In the frigid winter months, it can take a little inspiration to compel yourself from the cozy couch. But the League of Chicago Theatres and Choose Chicago are a creative bunch. They’ve conceived Chicago Theatre Week, an annual celebration of the city’s sensational stages and the performers who bring them to life.
From February 13 to 23, more than 100 productions will be featured in and around the neighborhoods and suburbs of Chicago, ensuring great shows nearby no matter where you stay during Chicago Theatre Week, now in its eighth year. The success of the event can best be seen in the increased sales each year, with 12,700 tickets sold in 2019.
“Chicago, which is home to over 250 dynamic theatres, provides visitors more variety and creative platforms than any destination in the United States,” said David Whitaker, president and CEO of Choose Chicago.
Another appeal of Chicago Theatre Week is that tickets are deeply discounted.

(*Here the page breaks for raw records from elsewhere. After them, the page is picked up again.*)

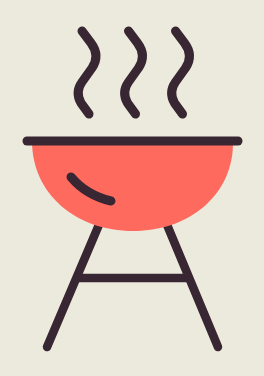
<!DOCTYPE html>
<html lang="en">
<head>
<meta charset="utf-8">
<title>Barbecue grill</title>
<style>
  :root {
    --cream: #eceadc;
    --coral: #ff6a5e;
    --plum: #382632;
  }
  html, body { margin: 0; background: var(--cream); overflow: hidden; }
  .grill { display: block; width: 264px; height: 376px; }
  .background { fill: var(--cream); }
  .bowl { fill: var(--coral); }
  .line-work {
    fill: none;
    stroke: var(--plum);
    stroke-width: 9;
    stroke-linecap: round;
    stroke-linejoin: round;
  }
  .legs { stroke-width: 8.5; }
</style>
</head>
<body>
<svg class="grill" viewBox="0 0 264 376" role="img" aria-label="Steaming barbecue grill">
  <defs>
    <path id="steam" d="M82 31 L91 43 C97 51 98 59 92 68 L82 82 C77 89 77 96 81 103 L89 114"/>
  </defs>
  <rect class="background" width="264" height="376"/>
  <g class="line-work legs">
    <path d="M101 220 L47 347"/>
    <path d="M165 220 L218 347"/>
    <path d="M78 278 H188"/>
  </g>
  <path class="bowl" d="M32 141 H233 C234 194 190 231 133 231 C76 231 32 194 32 141 Z"/>
  <g class="line-work">
    <path class="rim" d="M27 141 H238"/>
    <path class="shine" d="M71 177 Q86 195 111 201"/>
    <g class="steam">
      <use href="#steam"/>
      <use href="#steam" x="46.5"/>
      <use href="#steam" x="93.5"/>
    </g>
  </g>
</svg>
</body>
</html>
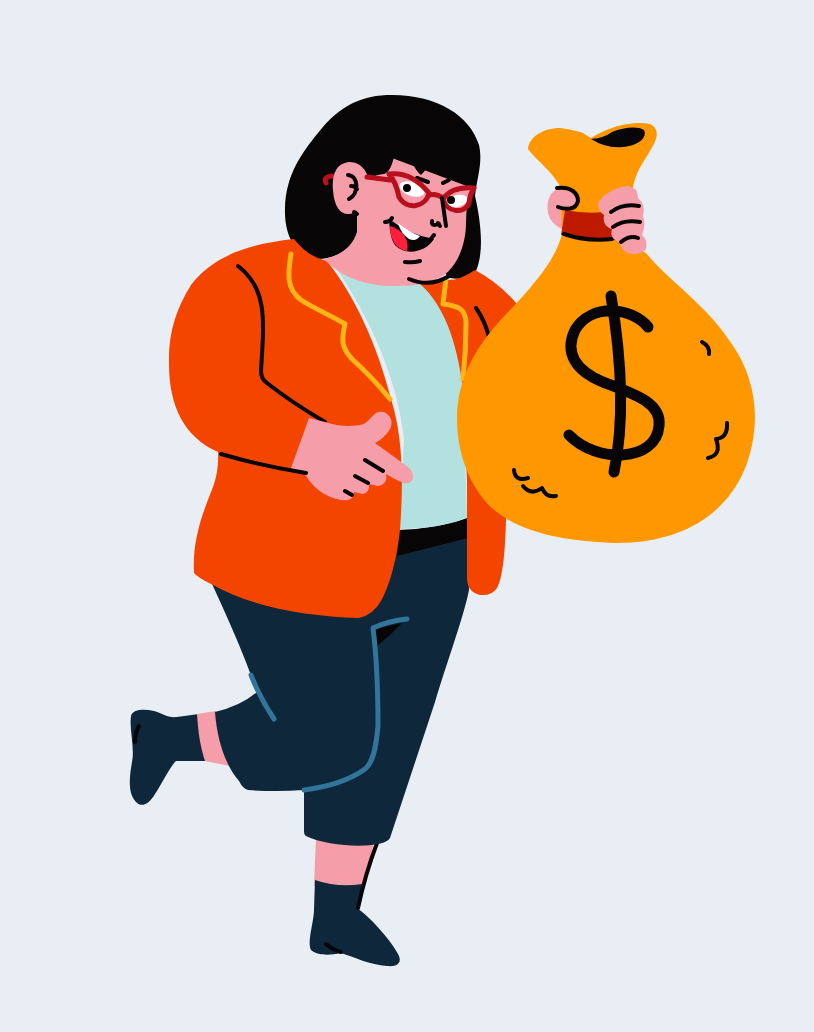
<!DOCTYPE html>
<html lang="en">
<head>
<meta charset="utf-8">
<title>Woman with a money bag</title>
<style>
:root {
  --backdrop: #e8eef3;
  --ink: #070506;
  --skin: #f69daa;
  --jacket: #f44500;
  --trim: #ffb515;
  --shirt: #b3e1e0;
  --trousers: #0e273a;
  --seam: #31759a;
  --bag: #ff9800;
  --tie: #bd1a00;
  --glasses: #b80f1c;
  --tongue: #ff1f3d;
}
html, body { margin: 0; height: 100%; overflow: hidden; background: var(--backdrop); }
svg { display: block; width: 814px; height: 1032px; }
.ink { fill: var(--ink); }
.skin { fill: var(--skin); }
.jacket { fill: var(--jacket); }
.shirt { fill: var(--shirt); }
.trousers { fill: var(--trousers); }
.bag { fill: var(--bag); }
.tie { fill: var(--tie); }
.white { fill: #fff; }
.tongue { fill: var(--tongue); }
.line { fill: none; stroke: var(--ink); stroke-width: 4; stroke-linecap: round; stroke-linejoin: round; }
.trim { stroke: var(--trim); stroke-width: 5; }
.seam { stroke: var(--seam); stroke-width: 5; }
.dollar { stroke-width: 11; }
.frame { stroke: var(--glasses); stroke-width: 5; }
</style>
</head>
<body>
<svg viewBox="0 0 814 1032" role="img" aria-label="Smiling woman in an orange jacket pointing at a large money bag">
  <rect width="814" height="1032" fill="var(--backdrop)"/>

  <g id="back-leg">
    <path class="trousers" d="M131 716C133 709 144 709 154 711C162 713 167 718 177 717L199 714L206 761L176 761C171 765 163 782 155 794C149 804 142 808 136 802C128 794 129 779 132 762C135 748 129 729 131 716Z"/>
    <path class="skin" d="M197 714L216 711C217 731 221 749 230 766L205 761C200 746 198 730 197 714Z"/>
    <path class="line" d="M139 726Q135 733 135 742"/>
  </g>

  <g id="front-leg">
    <path class="skin" d="M316 838L374 842L363 890L314 886Z"/>
    <path class="trousers" d="M315 880Q338 888 362 884L357 908C369 916 390 939 398 954C403 963 397 967 387 966C370 965 354 957 341 953C328 956 316 955 311 950C307 941 314 922 314 909Z"/>
    <path class="line" d="M377 843Q365 875 358 908M326 944Q333 950 341 952"/>
  </g>

  <g id="trousers">
    <path class="trousers" d="M212 584L400 540L468 530L469 590C464 616 445 668 435 702L390 838C385 849 330 848 306 836Q304 835 304 831L304 790Q275 792 248 790Q243 789 239 781C225 765 217 739 215 712Q241 706 257 692C245 656 226 614 212 584Z"/>
    <path class="ink" d="M398 530Q437 529 470 517L468 538L397 556Z"/>
    <path class="ink" d="M375 629L402 623Q390 636 377 646Z"/>
    <path class="line seam" d="M251 675Q260 698 274 719M407 619Q388 621 373 628C377 660 378 700 378 726C376 748 373 763 365 769Q343 785 304 790"/>
  </g>

  <g id="shirt">
    <path class="shirt" d="M336 268L425 280C446 306 457 345 463 390L467 518Q438 529 399 529L404 440C398 380 370 318 336 268Z"/>
  </g>

  <g id="hair-back">
    <path class="ink" d="M285 208C286 176 300 155 318 133C340 105 362 95 392 95C438 95 470 116 479 145C483 163 477 177 475 196C480 218 485 250 476 271Q469 281 450 278L410 240L357 235C350 250 335 259 317 259C296 257 284 236 285 208Z"/>
  </g>

  <g id="jacket">
    <path class="jacket" d="M446 280Q459 281 475 270Q499 283 516 303L506 520C505 552 503 577 497 588Q492 596 480 595Q467 592 467 578L467 480L463 390C457 340 443 304 420 284Z"/>
    <path class="jacket" d="M294 239Q308 257 327 261C356 298 377 345 391 399C402 434 404 475 400 530C397 558 390 585 381 601Q373 615 359 618C304 616 252 607 211 584Q197 577 194 573C192 540 203 512 213 487Q219 471 218 452C184 437 169 406 169 364C168 334 176 309 191 285C212 257 247 244 294 239Z"/>
    <path class="line trim" d="M291 254C288 273 286 289 301 300C315 309 330 315 345 324C341 341 342 348 352 359Q372 377 390 399M446 279L443 304C459 306 466 309 466 324Q466 351 463 379"/>
    <path class="line" d="M238 266C268 289 264 321 261 371Q261 379 267 383Q291 402 325 422M476 308Q485 321 489 337"/>
  </g>

  <g id="pointing-hand">
    <path class="skin" d="M309 418L325 422Q343 428 360 425C369 424 372 413 379 412C386 410 394 418 391 427C388 434 381 440 375 443L408 467C415 473 414 481 409 483Q404 485 386 474Q388 484 378 486L369 484Q370 492 363 494L354 492Q354 502 341 500C323 497 312 486 304 473L291 468Z"/>
    <path class="line" d="M221 454Q262 466 306 473M365 460L383 471M355 476L368 483M345 491L352 495"/>
  </g>

  <g id="head">
    <path class="skin" d="M357 210L366 178Q382 172 392 158L472 188Q466 202 466 222C466 243 459 264 443 276Q423 287 392 286C366 286 341 277 324 259Q350 254 357 232Z"/>
    <path class="ink" d="M360 184Q374 174 384 174Q393 172 397 140L405 140Q411 167 421 175Q432 165 436 137L438 137Q443 157 439 175Q458 180 474 173L479 150Q440 108 390 115L345 140Z"/>
    <path class="line frame" d="M332 176Q323 177 326 183" stroke-width="6"/>
    <path class="skin" d="M367 174Q361 162 350 162C335 163 332 176 333 190C334 206 340 214 348 214Q355 214 358 209L372 195Z"/>
    <path class="line" d="M348 175C359 176 359 194 349 199M351 186Q355 186 357 189M354 212L357 214"/>
    <ellipse class="white" cx="412" cy="189" rx="13" ry="7" transform="rotate(18 412 189)"/>
    <ellipse class="white" cx="457" cy="201" rx="11" ry="6" transform="rotate(-15 457 201)"/>
    <circle class="ink" cx="407" cy="188" r="4"/>
    <circle class="ink" cx="451" cy="200" r="4"/>
    <path class="line" d="M417 178L428 182M443 183L449 180"/>
    <g id="glasses">
      <path class="line frame" d="M367 177L390 180M389 174Q411 171 429 193C426 207 407 211 399 197Q396 182 389 174ZM430 195Q436 193 443 198M474 188Q452 186 443 199C446 212 464 215 469 203Q470 194 474 188Z"/>
    </g>
    <path class="line" d="M442 198L446 226M432 221Q431 227 439 224M438 223L440 226"/>
    <path class="ink" d="M389 219Q410 235 434 239C425 253 405 256 395 245Q390 239 389 219Z"/>
    <path class="tongue" d="M390 226C401 229 410 239 407 251C396 249 390 240 390 226Z"/>
    <path class="white" d="M398 223Q409 232 420 236Q416 242 409 239Q401 234 398 223Z"/>
    <path class="line" d="M385 222Q390 222 392 218M429 241L434 235M405 262Q413 263 420 261"/>
    <path class="line" d="M409 279Q430 288 449 276" stroke-width="6"/>
  </g>

  <g id="money-bag">
    <path class="skin" d="M560 188C549 191 546 203 548 213Q551 225 564 230L580 205Z"/>
    <path class="bag" d="M528 149C529 137 543 128 560 128Q581 130 591 138C612 125 634 121 650 124Q659 128 656 139C650 155 637 166 633 187L622 240L646 253C670 282 705 304 729 340C747 364 755 391 755 418C753 494 702 543 616 543C574 542 530 535 504 517C474 499 457 458 457 419C457 377 477 343 513 307C534 284 555 261 562 234L561 188C552 171 538 162 528 149Z"/>
    <path class="ink" d="M591 139Q604 138 612 132C624 127 638 126 644 130C648 138 637 146 623 147Q607 149 591 139Z"/>
    <path class="tie" d="M565 210Q590 215 612 211L618 240Q586 242 561 235Z"/>
    <path class="line" d="M564 234Q588 242 612 239"/>
    <path class="skin" d="M557 189Q572 187 577 196Q580 208 565 210L552 207Z"/>
    <path class="line" d="M557 188C572 186 578 194 578 201C576 210 566 210 558 207"/>
    <path class="skin" d="M598 204C602 194 616 187 628 186Q638 187 638 198Q646 205 643 216Q646 225 642 235Q648 240 646 249Q641 256 628 253Q620 249 620 242Q609 239 612 229Q602 226 604 215Q599 212 598 204Z"/>
    <path class="line" d="M611 212Q623 203 639 206M613 227Q624 219 640 222M621 242Q630 235 638 238"/>
    <path class="line dollar" d="M611 296C620 350 626 415 614 472M648 327C632 307 591 303 575 330C564 353 576 371 603 382C635 394 662 403 659 426C656 462 597 464 569 435"/>
    <path class="line" d="M702 342Q710 346 709 354M727 423Q728 438 716 439Q722 455 708 458M514 470Q515 482 528 478M523 486Q531 496 542 488Q546 498 556 496"/>
  </g>
</svg>
</body>
</html>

Participating theaters charge $30, $15, or even less for tickets during the event. Last year, 139 participating productions offered value-priced tickets during Chicago Theatre Week.
Few Chicago theaters are more storied than Steppenwolf. Co-founded by actor Gary Sinise, the theater is renowned for birthing the careers of some of the country’s greatest actors, and you never know where the stars of the latest production will pop up next. This play, written by Tracy Letts, best-known for August: Osage County, is compelling enough on its own. Just make sure you don’t mind hearing a conspiracy theory or three.
Chicago Shakespeare Theater
This company isn’t just devoted to the Bard. Fans of Jane Austen and musical theater alike are bound to be delighted by this musical — adapted from Austen’s novel — with music, book, and lyrics by Paul Gordon, who was nominated for a Tony Award for his work on the musical Jane Eyre.
Lyric Opera of Chicago
Founded in 1954, this opera company is known as one of the world’s best for a reason. Glory in the stunning sets and costumes of this Puccini classic, along with the city’s biggest voices. Even if you’ve never seen the story of geisha Cio-Cio San and her callous American lover, you likely already know and love the famous “Humming Chorus.”
Ever wondered about the story behind Roe v. Wade? The case — and the people behind it — that made abortion legal in the United States is brought to disarmingly humorous life in this play by Lisa Loomer, best known for the film Girl, Interrupted. Told from the perspective of plaintiff Norma McCorvey (“Jane Roe”) and attorney Sarah Weddington, the play peels back history to explore the extraordinary journeys of these two women.